Entries supplied:

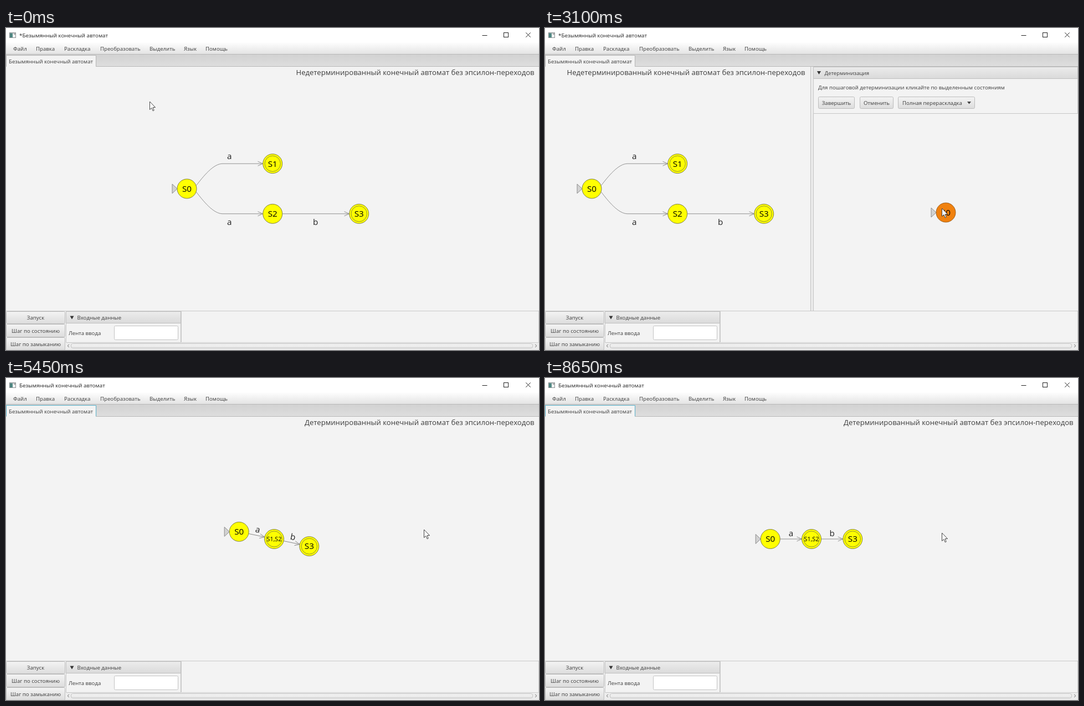
Recreate the animation shown at these times as an HTML page with a canvas. Size 962 by 582 pixels, loop 8.7 s.

```html
<!DOCTYPE html>
<html lang="ru">
<head>
<meta charset="utf-8">
<title>Конечный автомат</title>
<style>
html, body { margin: 0; width: 100%; height: 100%; overflow: hidden; background: #f3f3f3; }
canvas { display: block; }
</style>
</head>
<body>
<canvas id="stage" width="962" height="582"></canvas>
<script>
const ctx = document.getElementById('stage').getContext('2d');
const LOOP = 8700;
const FONT = '"Open Sans", "Noto Sans", sans-serif';
const UI = 9.65;
const INK = '#3c3c3c', EDGE = '#858585', BG = '#f3f3f3';
const YELLOW = '#ffff02', ORANGE = '#f0810f';
const MENU = [['Файл', 13], ['Правка', 54], ['Раскладка', 105], ['Преобразовать', 170],
  ['Выделить', 259], ['Язык', 321], ['Помощь', 360]];

// Moments at which the interface switches state
const MENU_HOVER = 700, MENU_OPEN = 850, MENU_CLOSE = 2000, SPLIT = 2200,
  FIRST_CLICK = 3200, SECOND_CLICK = 4100, DIALOG = 4550, DONE = 5300;

// Rows of [time, values...]
const CURSOR = [[0, 259, 133], [150, 259, 133], [750, 207, 34], [1000, 207, 34], [1550, 250, 93],
  [2250, 250, 93], [2900, 716, 326], [3250, 716, 326], [3700, 753, 335], [4000, 753, 335],
  [4450, 751, 328], [4750, 751, 328], [5100, 763, 273], [5350, 763, 273], [5700, 717, 280],
  [6000, 717, 280], [6500, 716, 280]];
const PAIR = [[FIRST_CLICK, 34, 12.6], [3900, 60.5, 12.6], [SECOND_CLICK, 64, 12.4]];
const TRIPLE = [[SECOND_CLICK, 28, 11], [DIALOG, 36, 10]];
// time, centre x, spacing, angle
const RESULT = [[DONE, 484, 62, 13], [6000, 484, 74.4, 7.2], [6500, 483, 74.5, 3.2],
  [7000, 482, 74.5, 1], [7500, 481.2, 74.5, 0.2], [8650, 481, 74.3, 0]];

function track(rows, t, ease = u => u) {
  if (t <= rows[0][0]) return rows[0].slice(1);
  for (let i = 1; i < rows.length; i++) {
    const a = rows[i - 1], b = rows[i];
    if (t < b[0]) {
      const u = ease((t - a[0]) / (b[0] - a[0]));
      return a.slice(1).map((v, k) => v + (b[k + 1] - v) * u);
    }
  }
  return rows[rows.length - 1].slice(1);
}
const smooth = u => u * u * (3 - 2 * u);

function text(s, x, base, size = UI, color = INK, align = 'left', font = FONT) {
  ctx.font = `${size}px ${font}`;
  ctx.textAlign = align;
  ctx.fillStyle = color;
  ctx.fillText(s, x, base);
}

function line(color, width, ...p) {
  ctx.beginPath();
  ctx.moveTo(p[0], p[1]);
  for (let i = 2; i < p.length; i += 2) ctx.lineTo(p[i], p[i + 1]);
  ctx.strokeStyle = color;
  ctx.lineWidth = width;
  ctx.stroke();
}

function poly(fill, stroke, ...p) {
  ctx.beginPath();
  for (let i = 0; i < p.length; i += 2) ctx.lineTo(p[i], p[i + 1]);
  ctx.closePath();
  ctx.fillStyle = fill;
  ctx.fill();
  if (stroke) {
    ctx.strokeStyle = stroke;
    ctx.lineWidth = 1;
    ctx.stroke();
  }
}

function rect(x, y, w, h, fill) {
  ctx.fillStyle = fill;
  ctx.fillRect(x, y, w, h);
}

function shade(y, h, top, bottom) {
  const g = ctx.createLinearGradient(0, y, 0, y + h);
  g.addColorStop(0, top);
  g.addColorStop(1, bottom);
  return g;
}

function box(x, y, w, h, r, fill, stroke, width = 1) {
  ctx.beginPath();
  ctx.roundRect(x + 0.5, y + 0.5, w - 1, h - 1, r);
  ctx.fillStyle = fill;
  ctx.fill();
  ctx.strokeStyle = stroke;
  ctx.lineWidth = width;
  ctx.stroke();
}

function button(label, x, y, w, h, r = 2) {
  box(x, y, w, h, r, shade(y, h, '#f4f4f4', '#dcdcdc'), '#bcbcbc');
  text(label, x + w / 2, y + h / 2 + 3.5, UI, INK, 'center');
}

function circle(x, y, r, fill, stroke, width = 1) {
  ctx.beginPath();
  ctx.arc(x, y, r, 0, 7);
  if (fill) { ctx.fillStyle = fill; ctx.fill(); }
  if (stroke) { ctx.strokeStyle = stroke; ctx.lineWidth = width; ctx.stroke(); }
}

function icon(x, y, alpha) {
  ctx.globalAlpha = alpha;
  rect(x, y, 12, 10, '#8d9294');
  rect(x + 1, y + 1.5, 10, 7.5, '#f2f2f2');
  rect(x + 1, y + 1.5, 5, 7.5, '#4f8782');
  rect(x + 8, y + 2, 3, 2, '#aaa');
  ctx.globalAlpha = 1;
}

function cross(x, y, r, color) {
  line(color, 1, x - r, y - r, x + r, y + r);
  line(color, 1, x + r, y - r, x - r, y + r);
}

function node(label, x, y, final, fill = YELLOW) {
  const stroke = fill === ORANGE ? '#965918' : '#74743c';
  circle(x, y, 17.5, fill, stroke, 0.9);
  if (final) circle(x, y, 14.2, null, stroke, 0.8);
  const size = label.length > 2 ? 10.8 : 15.2;
  text(label, x, y + size * 0.35, size, '#000', 'center');
}

function startMark(x, y) {
  poly('#d2d2d2', '#8c8c8c', x - 26.5, y - 8.5, x - 26.5, y + 8.5, x - 17.5, y);
}

function arrow(x, y, angle, color) {
  ctx.save();
  ctx.translate(x, y);
  ctx.rotate(angle);
  line(color, 0.9, -9, -4, 0, 0, -9, 4);
  ctx.restore();
}

function sourceGraph(dx) {
  ctx.save();
  ctx.translate(dx, 0);
  for (const side of [-1, 1]) {
    const y = 290.5 + side * 45.3;
    ctx.beginPath();
    ctx.moveTo(343.5, 290.5 + side * 6);
    ctx.bezierCurveTo(356, 290.5 + side * 22, 374, y, 391, y);
    ctx.lineTo(463.5, y);
    ctx.strokeStyle = EDGE;
    ctx.lineWidth = 0.9;
    ctx.stroke();
    arrow(463.5, y, 0, EDGE);
  }
  line(EDGE, 0.9, 499, 335.8, 619.5, 335.8);
  arrow(619.5, 335.8, 0, EDGE);
  text('a', 403.3, 237, 15.2, '#222', 'center');
  text('a', 403.3, 355.7, 15.2, '#222', 'center');
  text('b', 558.7, 355.7, 15.2, '#222', 'center');
  startMark(326.5, 290.5);
  node('S0', 326.5, 290.5);
  node('S1', 481.2, 245.2, true);
  node('S2', 481.2, 335.8);
  node('S3', 637.2, 335.8, true);
  ctx.restore();
}

// Straight row of states around a centre; the last one may be marked as active
function chain(count, cx, cy, gap, degrees, active) {
  const angle = degrees * Math.PI / 180;
  const names = ['S0', 'S1,S2', 'S3'];
  const at = i => {
    const d = (i - (count - 1) / 2) * gap;
    return [cx + d * Math.cos(angle), cy + d * Math.sin(angle)];
  };
  for (let i = 0; i + 1 < count; i++) {
    const fresh = active && i === count - 2;
    const color = fresh ? '#7676b4' : EDGE;
    ctx.save();
    ctx.translate(...at(i));
    ctx.rotate(angle);
    if (gap > 36) {
      line(color, 0.9, 17.5, 0, gap - 17.5, 0);
      arrow(gap - 17.5, 0, 0, color);
    }
    text('ab'[i], gap / 2, -5.3, 15.2, fresh ? '#2a20d8' : '#222', 'center');
    ctx.restore();
  }
  startMark(...at(0));
  for (let i = 0; i < count; i++) {
    node(names[i], ...at(i), i > 0, active && i === count - 1 ? ORANGE : YELLOW);
  }
}

function frame(t) {
  const modal = t >= DIALOG && t < DONE;
  const done = t >= DONE;
  const hot = t >= MENU_HOVER && t < SPLIT - 100;
  const dim = modal ? '#999' : '#222';

  rect(0, 0, 962, 582, BG);
  rect(0, 0, 962, 26, '#fff');
  icon(6, 8, modal ? 0.7 : 1);
  text((done ? '' : '*') + 'Безымянный конечный автомат', 24, 16.6, 9.8, dim);
  line(dim, 1, 859.5, 13.5, 868.5, 13.5);
  ctx.strokeRect(898.5, 8.5, 8, 8);
  cross(942.5, 12.5, 4.2, dim);

  rect(0, 26, 962, 22, shade(26, 22, '#fefefe', '#e2e2e2'));
  if (hot) rect(163, 26, 87, 21.5, '#159fc2');
  MENU.forEach(([s, x], i) => text(s, x, 40.5, UI, hot && i === 3 ? '#fff' : INK));
  rect(0, 47, 962, 1, '#b9b9b9');

  rect(0, 48, 962, 22, shade(48, 22, '#d2d2d2', '#dedede'));
  rect(0, 69, 962, 1, '#b8b8b8');
  rect(1, 50, 161, 20, BG);
  line(done ? '#58b1cb' : '#b5b5b5', 1, 0.5, 69, 0.5, 49.5, 162.5, 49.5, 162.5, 69);
  text('Безымянный конечный автомат', 5, 63.5);
}

function bottomPanel() {
  rect(0, 511, 962, 71, BG);
  rect(0, 511, 962, 1, '#c9c9c9');
  button('Запуск', 0, 512, 107, 23);
  button('Шаг по состоянию', 0, 535, 107, 24);
  button('Шаг по замыканию', 0, 559, 107, 24);
  box(108, 512, 208, 57, 0, BG, '#c6c6c6');
  box(108, 512, 208, 22, 0, shade(512, 22, '#ededed', '#dadada'), '#c0c0c0');
  poly('#333', null, 115.5, 520.5, 122.5, 520.5, 119, 526.5);
  text('Входные данные', 128.5, 527.2);
  text('Лента ввода', 113, 555);
  box(195, 538, 116, 26, 2, '#fff', '#c3c3c3');
  line('#cfcfcf', 1, 316.5, 512, 316.5, 568.5, 961.5, 568.5, 961.5, 512);
  rect(108, 569, 854, 13, '#ececec');
  box(117, 570, 834, 9, 3, shade(570, 9, '#f6f6f6', '#e3e3e3'), '#c0c0c0');
  line('#777', 1, 114, 572, 111, 574.5, 114, 577);
  line('#777', 1, 955, 572, 958, 574.5, 955, 577);
}

function splitPane() {
  rect(479, 70, 5, 441, '#ebebeb');
  rect(479, 70, 1, 441, '#c2c2c2');
  rect(484, 70, 1, 441, '#c2c2c2');
  box(484, 70, 478, 85, 0, BG, '#c6c6c6');
  box(484, 70, 478, 22, 0, shade(70, 22, '#ececec', '#d9d9d9'), '#c0c0c0');
  poly('#333', null, 491, 78, 498, 78, 494.5, 84);
  text('Детерминизация', 504.5, 84.6);
  text('Для пошаговой детерминизации кликайте по выделенным состояниям', 493, 111.4);
  button('Завершить', 493, 124, 66, 22);
  button('Отменить', 568, 124, 61, 22);
  button('', 637, 124, 139, 22);
  text('Полная перераскладка', 645, 138.5);
  poly('#444', null, 762, 133, 769, 133, 765.5, 137.5);
}

function popup() {
  ctx.save();
  ctx.shadowColor = 'rgba(0,0,0,.3)';
  ctx.shadowBlur = 8;
  rect(163, 48, 113, 56, '#f5f5f5');
  ctx.restore();
  line('#c8c8c8', 1, 163.5, 48, 163.5, 103.5, 275.5, 103.5, 275.5, 48);
}

function menuItems(y) {
  popup();
  ['Минимизировать', 'Детерминизировать'].forEach((s, i) => {
    const top = 51 + i * 25;
    const over = y >= top && y < top + 25;
    if (over) rect(164, top, 111, 25, '#159fc2');
    text(s, 171, top + 16.3, UI, over ? '#fff' : INK);
  });
}

function dialog() {
  ctx.save();
  ctx.shadowColor = 'rgba(0,0,0,.35)';
  ctx.shadowBlur = 20;
  ctx.shadowOffsetY = 2;
  rect(155, 142, 653, 155, BG);
  ctx.restore();
  rect(155, 142, 653, 27, '#fff');
  rect(155, 169, 653, 58, shade(169, 58, '#fcfcfc', '#f0f0f0'));
  rect(155, 227, 653, 1, '#c2c2c2');
  ctx.strokeStyle = '#707070';
  ctx.lineWidth = 1;
  ctx.strokeRect(155.5, 142.5, 652, 154);
  icon(163, 150, 1);
  text('Информация', 181, 159.2, 9.8, '#222');
  cross(794, 155, 4.2, '#333');
  text('Преобразование завершено, используйте меню "Раскладка" для раскладки полученного вычислителя',
    165, 202.8, 11.42);
  ctx.save();
  ctx.shadowColor = 'rgba(0,0,0,.35)';
  ctx.shadowBlur = 3;
  circle(777.5, 198.5, 17, '#fff');
  ctx.restore();
  circle(777.5, 198.5, 14.7, shade(184, 29, '#4a78cb', '#3462b8'));
  text('i', 777.5, 206, 20, '#fff', 'center', '"Noto Serif", serif');
  box(733, 265, 66, 23, 2, shade(265, 23, '#b9dce7', '#97c6d6'), '#45b2cf', 1.7);
  text('OK', 765.5, 280, UI, INK, 'center');
}

function pointer(x, y) {
  poly('#fff', '#444', x + 0.5, y, x + 0.5, y + 14.5, x + 3.8, y + 11.5, x + 6.2, y + 16.8,
    x + 8.2, y + 15.9, x + 6, y + 10.7, x + 10.5, y + 10.5);
}

function draw(t) {
  const split = t >= SPLIT && t < DIALOG;
  const [mx, my] = track(CURSOR, t, smooth);
  frame(t);
  const kind = t >= DONE ? 'Детерминированный' : 'Недетерминированный';
  text(kind + ' конечный автомат без эпсилон-переходов', split ? 469.5 : 953.5, 85.2, 13.1, INK, 'right');

  if (t >= DONE) {
    const [cx, gap, angle] = track(RESULT, t);
    chain(3, cx, 291, gap, angle, false);
  } else {
    sourceGraph(split ? -242 : 0);
  }
  if (split) {
    splitPane();
    if (t < FIRST_CLICK) chain(1, 723.5, 333.5, 0, 0, true);
    else if (t < SECOND_CLICK) chain(2, 724.6, 334.2, ...track(PAIR, t), true);
    else chain(3, 724, 334, ...track(TRIPLE, t), true);
  }
  bottomPanel();
  if (t >= MENU_OPEN && t < MENU_CLOSE) menuItems(my);
  if (t >= DIALOG && t < DONE) dialog();
  pointer(Math.round(mx), Math.round(my));
}

const origin = performance.now();
function tick() {
  draw((performance.now() - origin) % LOOP);
  requestAnimationFrame(tick);
}
tick();
</script>
</body>
</html>
```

Work to be completed:
Show every line of the listing that includes the word "node".

Reply to the exercise:
function node(label, x, y, final, fill = YELLOW) {
  node('S0', 326.5, 290.5);
  node('S1', 481.2, 245.2, true);
  node('S2', 481.2, 335.8);
  node('S3', 637.2, 335.8, true);
    node(names[i], ...at(i), i > 0, active && i === count - 1 ? ORANGE : YELLOW);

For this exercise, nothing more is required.